§ TASK DESCRIPTION
Each entry below must be repeated exactly, with pictures left out.

§ EXTRACTED RECORDS

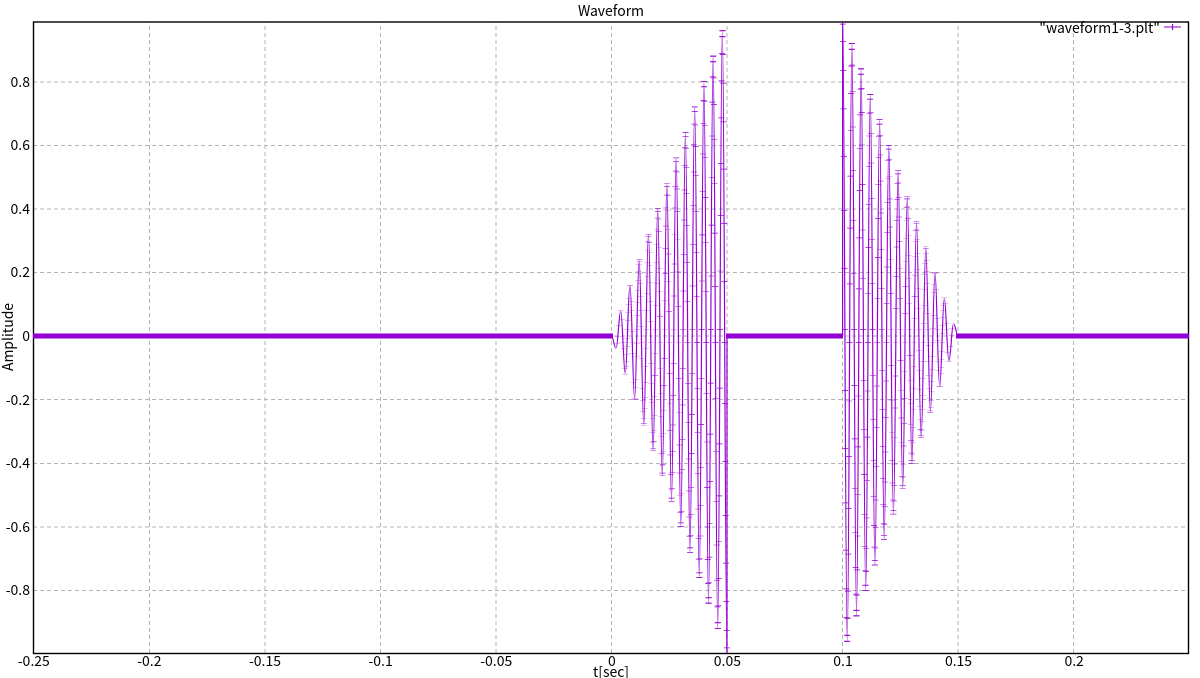
<!DOCTYPE html>
<html lang="en">
<head>
<meta charset="utf-8">
<title>Waveform</title>
<style>
:root { --paper: #fff; --ink: #000; --grid: #b4b4b4; --signal: #9400d3; }
* { box-sizing: border-box; margin: 0; }
body { width: 1200px; height: 678px; overflow: hidden; background: var(--paper); }
.chart { position: relative; width: 1200px; height: 678px; overflow: hidden; color: var(--ink); font: 14px/20px "Noto Sans CJK JP", "Noto Sans", sans-serif; white-space: nowrap; }
.plot { position: absolute; left: 0; top: 0; }
.title, .x-label { position: absolute; left: 33px; width: 1156px; text-align: center; font-size: 14px; font-weight: 400; line-height: 20px; }
.title { top: 0; }
.x-label { top: 661px; }
.y-label { position: absolute; left: -43px; top: 327px; width: 100px; text-align: center; transform: rotate(-90deg); }
.y-ticks, .x-ticks { position: absolute; display: flex; list-style: none; padding: 0; }
.y-ticks { left: 0; top: 49px; width: 30px; height: 572px; flex-direction: column; }
.y-ticks li { flex: 1; display: flex; align-items: center; justify-content: flex-end; }
.x-ticks { left: -24px; top: 650px; width: 1156px; }
.x-ticks li { flex: 1; text-align: center; }
.legend { position: absolute; right: 19px; top: 17px; display: flex; align-items: center; gap: 4px; }
.frame { fill: none; stroke: var(--ink); stroke-width: 1.4; }
.grid { fill: none; stroke: var(--grid); stroke-dasharray: 4 3; }
.trace { fill: none; stroke: var(--signal); stroke-width: 1.2; }
.trace path { vector-effect: non-scaling-stroke; }
.trace .rest { stroke-width: 5; }
</style>
</head>
<body>
<main class="chart">
  <h1 class="title">Waveform</h1>
  <svg class="plot" width="1200" height="678" viewBox="0 0 1200 678" role="img" aria-label="Two 250 hertz bursts, one growing and one fading">
    <defs>
      <clipPath id="plot-area"><rect x="33" y="22" width="1156" height="631"/></clipPath>
      <g id="sweep">
        <g transform="scale(1 .01272)">
          <path d="M0-500C1.7-500 2.9 500 4.6 500"/>
          <path d="M-3-500h6m-5.7 10h6m-5.7 28h6m-5.7 46h6m-5.7 62h6m-5.7 76h6m-5.7 87h6m-5.7 93h6m-5.7 98h6m-5.7 98h6m-5.7 93h6m-5.7 87h6m-5.7 76h6m-5.7 62h6m-5.7 46h6m-5.7 28h6m-5.7 10h6"/>
        </g>
      </g>
      <g id="burst">
        <g transform="translate(611.5 342.4)">
          <use href="#sweep"/>
          <use href="#sweep" transform="matrix(1 0 0 5 9.2 0)"/>
          <use href="#sweep" transform="matrix(1 0 0 9 18.5 0)"/>
          <use href="#sweep" transform="matrix(1 0 0 13 27.7 0)"/>
          <use href="#sweep" transform="matrix(1 0 0 17 37 0)"/>
          <use href="#sweep" transform="matrix(1 0 0 21 46.2 0)"/>
          <use href="#sweep" transform="matrix(1 0 0 25 55.4 0)"/>
          <use href="#sweep" transform="matrix(1 0 0 29 64.7 0)"/>
          <use href="#sweep" transform="matrix(1 0 0 33 73.9 0)"/>
          <use href="#sweep" transform="matrix(1 0 0 37 83.2 0)"/>
          <use href="#sweep" transform="matrix(1 0 0 41 92.4 0)"/>
          <use href="#sweep" transform="matrix(1 0 0 45 101.6 0)"/>
          <use href="#sweep" transform="matrix(1 0 0 49 110.9 0)"/>
        </g>
        <g transform="translate(616.1 329.6)">
          <use href="#sweep" transform="matrix(1 0 0 -3 0 0)"/>
          <use href="#sweep" transform="matrix(1 0 0 -7 9.2 0)"/>
          <use href="#sweep" transform="matrix(1 0 0 -11 18.5 0)"/>
          <use href="#sweep" transform="matrix(1 0 0 -15 27.7 0)"/>
          <use href="#sweep" transform="matrix(1 0 0 -19 37 0)"/>
          <use href="#sweep" transform="matrix(1 0 0 -23 46.2 0)"/>
          <use href="#sweep" transform="matrix(1 0 0 -27 55.4 0)"/>
          <use href="#sweep" transform="matrix(1 0 0 -31 64.7 0)"/>
          <use href="#sweep" transform="matrix(1 0 0 -35 73.9 0)"/>
          <use href="#sweep" transform="matrix(1 0 0 -39 83.2 0)"/>
          <use href="#sweep" transform="matrix(1 0 0 -43 92.4 0)"/>
          <use href="#sweep" transform="matrix(1 0 0 -47 101.6 0)"/>
        </g>
        <path d="M727 654V336"/>
      </g>
    </defs>
    <path class="grid" d="M33 82H1189M33 145.5H1189M33 209H1189M33 272.5H1189M33 336H1189M33 399.5H1189M33 463.5H1189M33 527H1189M33 590.5H1189"/>
    <path class="grid" d="M149.5 653V22M265 653V22M380.5 653V22M496 653V22M611.5 653V22M727 653V22M842.5 653V22M958 653V22M1073.5 653V22"/>
    <rect class="frame" x="33.5" y="22" width="1155" height="631.5"/>
    <g class="trace" clip-path="url(#plot-area)">
      <path class="rest" d="M33 336H613M726 336H843M956 336H1189"/>
      <use href="#burst"/>
      <use href="#burst" transform="rotate(180 784.8 336)"/>
    </g>
  </svg>
  <ul class="y-ticks">
    <li>0.8</li><li>0.6</li><li>0.4</li><li>0.2</li><li>0</li><li>-0.2</li><li>-0.4</li><li>-0.6</li><li>-0.8</li>
  </ul>
  <ul class="x-ticks">
    <li>-0.25</li><li>-0.2</li><li>-0.15</li><li>-0.1</li><li>-0.05</li><li>0</li><li>0.05</li><li>0.1</li><li>0.15</li><li>0.2</li>
  </ul>
  <p class="y-label">Amplitude</p>
  <p class="x-label">t[sec]</p>
  <div class="legend">
    <span>"waveform1-3.plt"</span>
    <svg class="trace" width="17" height="8" viewBox="0 0 17 8" aria-hidden="true"><path d="M0 4H17M8.5 1V7"/></svg>
  </div>
</main>
</body>
</html>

§ RESULT
<!DOCTYPE html>
<html lang="en">
<head>
<meta charset="utf-8">
<title>Waveform</title>
<style>
:root { --paper: #fff; --ink: #000; --grid: #b4b4b4; --signal: #9400d3; }
* { box-sizing: border-box; margin: 0; }
body { width: 1200px; height: 678px; overflow: hidden; background: var(--paper); }
.chart { position: relative; width: 1200px; height: 678px; overflow: hidden; color: var(--ink); font: 14px/20px "Noto Sans CJK JP", "Noto Sans", sans-serif; white-space: nowrap; }
.plot { position: absolute; left: 0; top: 0; }
.title, .x-label { position: absolute; left: 33px; width: 1156px; text-align: center; font-size: 14px; font-weight: 400; line-height: 20px; }
.title { top: 0; }
.x-label { top: 661px; }
.y-label { position: absolute; left: -43px; top: 327px; width: 100px; text-align: center; transform: rotate(-90deg); }
.y-ticks, .x-ticks { position: absolute; display: flex; list-style: none; padding: 0; }
.y-ticks { left: 0; top: 49px; width: 30px; height: 572px; flex-direction: column; }
.y-ticks li { flex: 1; display: flex; align-items: center; justify-content: flex-end; }
.x-ticks { left: -24px; top: 650px; width: 1156px; }
.x-ticks li { flex: 1; text-align: center; }
.legend { position: absolute; right: 19px; top: 17px; display: flex; align-items: center; gap: 4px; }
.frame { fill: none; stroke: var(--ink); stroke-width: 1.4; }
.grid { fill: none; stroke: var(--grid); stroke-dasharray: 4 3; }
.trace { fill: none; stroke: var(--signal); stroke-width: 1.2; }
.trace path { vector-effect: non-scaling-stroke; }
.trace .rest { stroke-width: 5; }
</style>
</head>
<body>
<main class="chart">
  <h1 class="title">Waveform</h1>
  <svg class="plot" width="1200" height="678" viewBox="0 0 1200 678" role="img" aria-label="Two 250 hertz bursts, one growing and one fading">
    <defs>
      <clipPath id="plot-area"><rect x="33" y="22" width="1156" height="631"/></clipPath>
      <g id="sweep">
        <g transform="scale(1 .01272)">
          <path d="M0-500C1.7-500 2.9 500 4.6 500"/>
          <path d="M-3-500h6m-5.7 10h6m-5.7 28h6m-5.7 46h6m-5.7 62h6m-5.7 76h6m-5.7 87h6m-5.7 93h6m-5.7 98h6m-5.7 98h6m-5.7 93h6m-5.7 87h6m-5.7 76h6m-5.7 62h6m-5.7 46h6m-5.7 28h6m-5.7 10h6"/>
        </g>
      </g>
      <g id="burst">
        <g transform="translate(611.5 342.4)">
          <use href="#sweep"/>
          <use href="#sweep" transform="matrix(1 0 0 5 9.2 0)"/>
          <use href="#sweep" transform="matrix(1 0 0 9 18.5 0)"/>
          <use href="#sweep" transform="matrix(1 0 0 13 27.7 0)"/>
          <use href="#sweep" transform="matrix(1 0 0 17 37 0)"/>
          <use href="#sweep" transform="matrix(1 0 0 21 46.2 0)"/>
          <use href="#sweep" transform="matrix(1 0 0 25 55.4 0)"/>
          <use href="#sweep" transform="matrix(1 0 0 29 64.7 0)"/>
          <use href="#sweep" transform="matrix(1 0 0 33 73.9 0)"/>
          <use href="#sweep" transform="matrix(1 0 0 37 83.2 0)"/>
          <use href="#sweep" transform="matrix(1 0 0 41 92.4 0)"/>
          <use href="#sweep" transform="matrix(1 0 0 45 101.6 0)"/>
          <use href="#sweep" transform="matrix(1 0 0 49 110.9 0)"/>
        </g>
        <g transform="translate(616.1 329.6)">
          <use href="#sweep" transform="matrix(1 0 0 -3 0 0)"/>
          <use href="#sweep" transform="matrix(1 0 0 -7 9.2 0)"/>
          <use href="#sweep" transform="matrix(1 0 0 -11 18.5 0)"/>
          <use href="#sweep" transform="matrix(1 0 0 -15 27.7 0)"/>
          <use href="#sweep" transform="matrix(1 0 0 -19 37 0)"/>
          <use href="#sweep" transform="matrix(1 0 0 -23 46.2 0)"/>
          <use href="#sweep" transform="matrix(1 0 0 -27 55.4 0)"/>
          <use href="#sweep" transform="matrix(1 0 0 -31 64.7 0)"/>
          <use href="#sweep" transform="matrix(1 0 0 -35 73.9 0)"/>
          <use href="#sweep" transform="matrix(1 0 0 -39 83.2 0)"/>
          <use href="#sweep" transform="matrix(1 0 0 -43 92.4 0)"/>
          <use href="#sweep" transform="matrix(1 0 0 -47 101.6 0)"/>
        </g>
        <path d="M727 654V336"/>
      </g>
    </defs>
    <path class="grid" d="M33 82H1189M33 145.5H1189M33 209H1189M33 272.5H1189M33 336H1189M33 399.5H1189M33 463.5H1189M33 527H1189M33 590.5H1189"/>
    <path class="grid" d="M149.5 653V22M265 653V22M380.5 653V22M496 653V22M611.5 653V22M727 653V22M842.5 653V22M958 653V22M1073.5 653V22"/>
    <rect class="frame" x="33.5" y="22" width="1155" height="631.5"/>
    <g class="trace" clip-path="url(#plot-area)">
      <path class="rest" d="M33 336H613M726 336H843M956 336H1189"/>
      <use href="#burst"/>
      <use href="#burst" transform="rotate(180 784.8 336)"/>
    </g>
  </svg>
  <ul class="y-ticks">
    <li>0.8</li><li>0.6</li><li>0.4</li><li>0.2</li><li>0</li><li>-0.2</li><li>-0.4</li><li>-0.6</li><li>-0.8</li>
  </ul>
  <ul class="x-ticks">
    <li>-0.25</li><li>-0.2</li><li>-0.15</li><li>-0.1</li><li>-0.05</li><li>0</li><li>0.05</li><li>0.1</li><li>0.15</li><li>0.2</li>
  </ul>
  <p class="y-label">Amplitude</p>
  <p class="x-label">t[sec]</p>
  <div class="legend">
    <span>"waveform1-3.plt"</span>
    <svg class="trace" width="17" height="8" viewBox="0 0 17 8" aria-hidden="true"><path d="M0 4H17M8.5 1V7"/></svg>
  </div>
</main>
</body>
</html>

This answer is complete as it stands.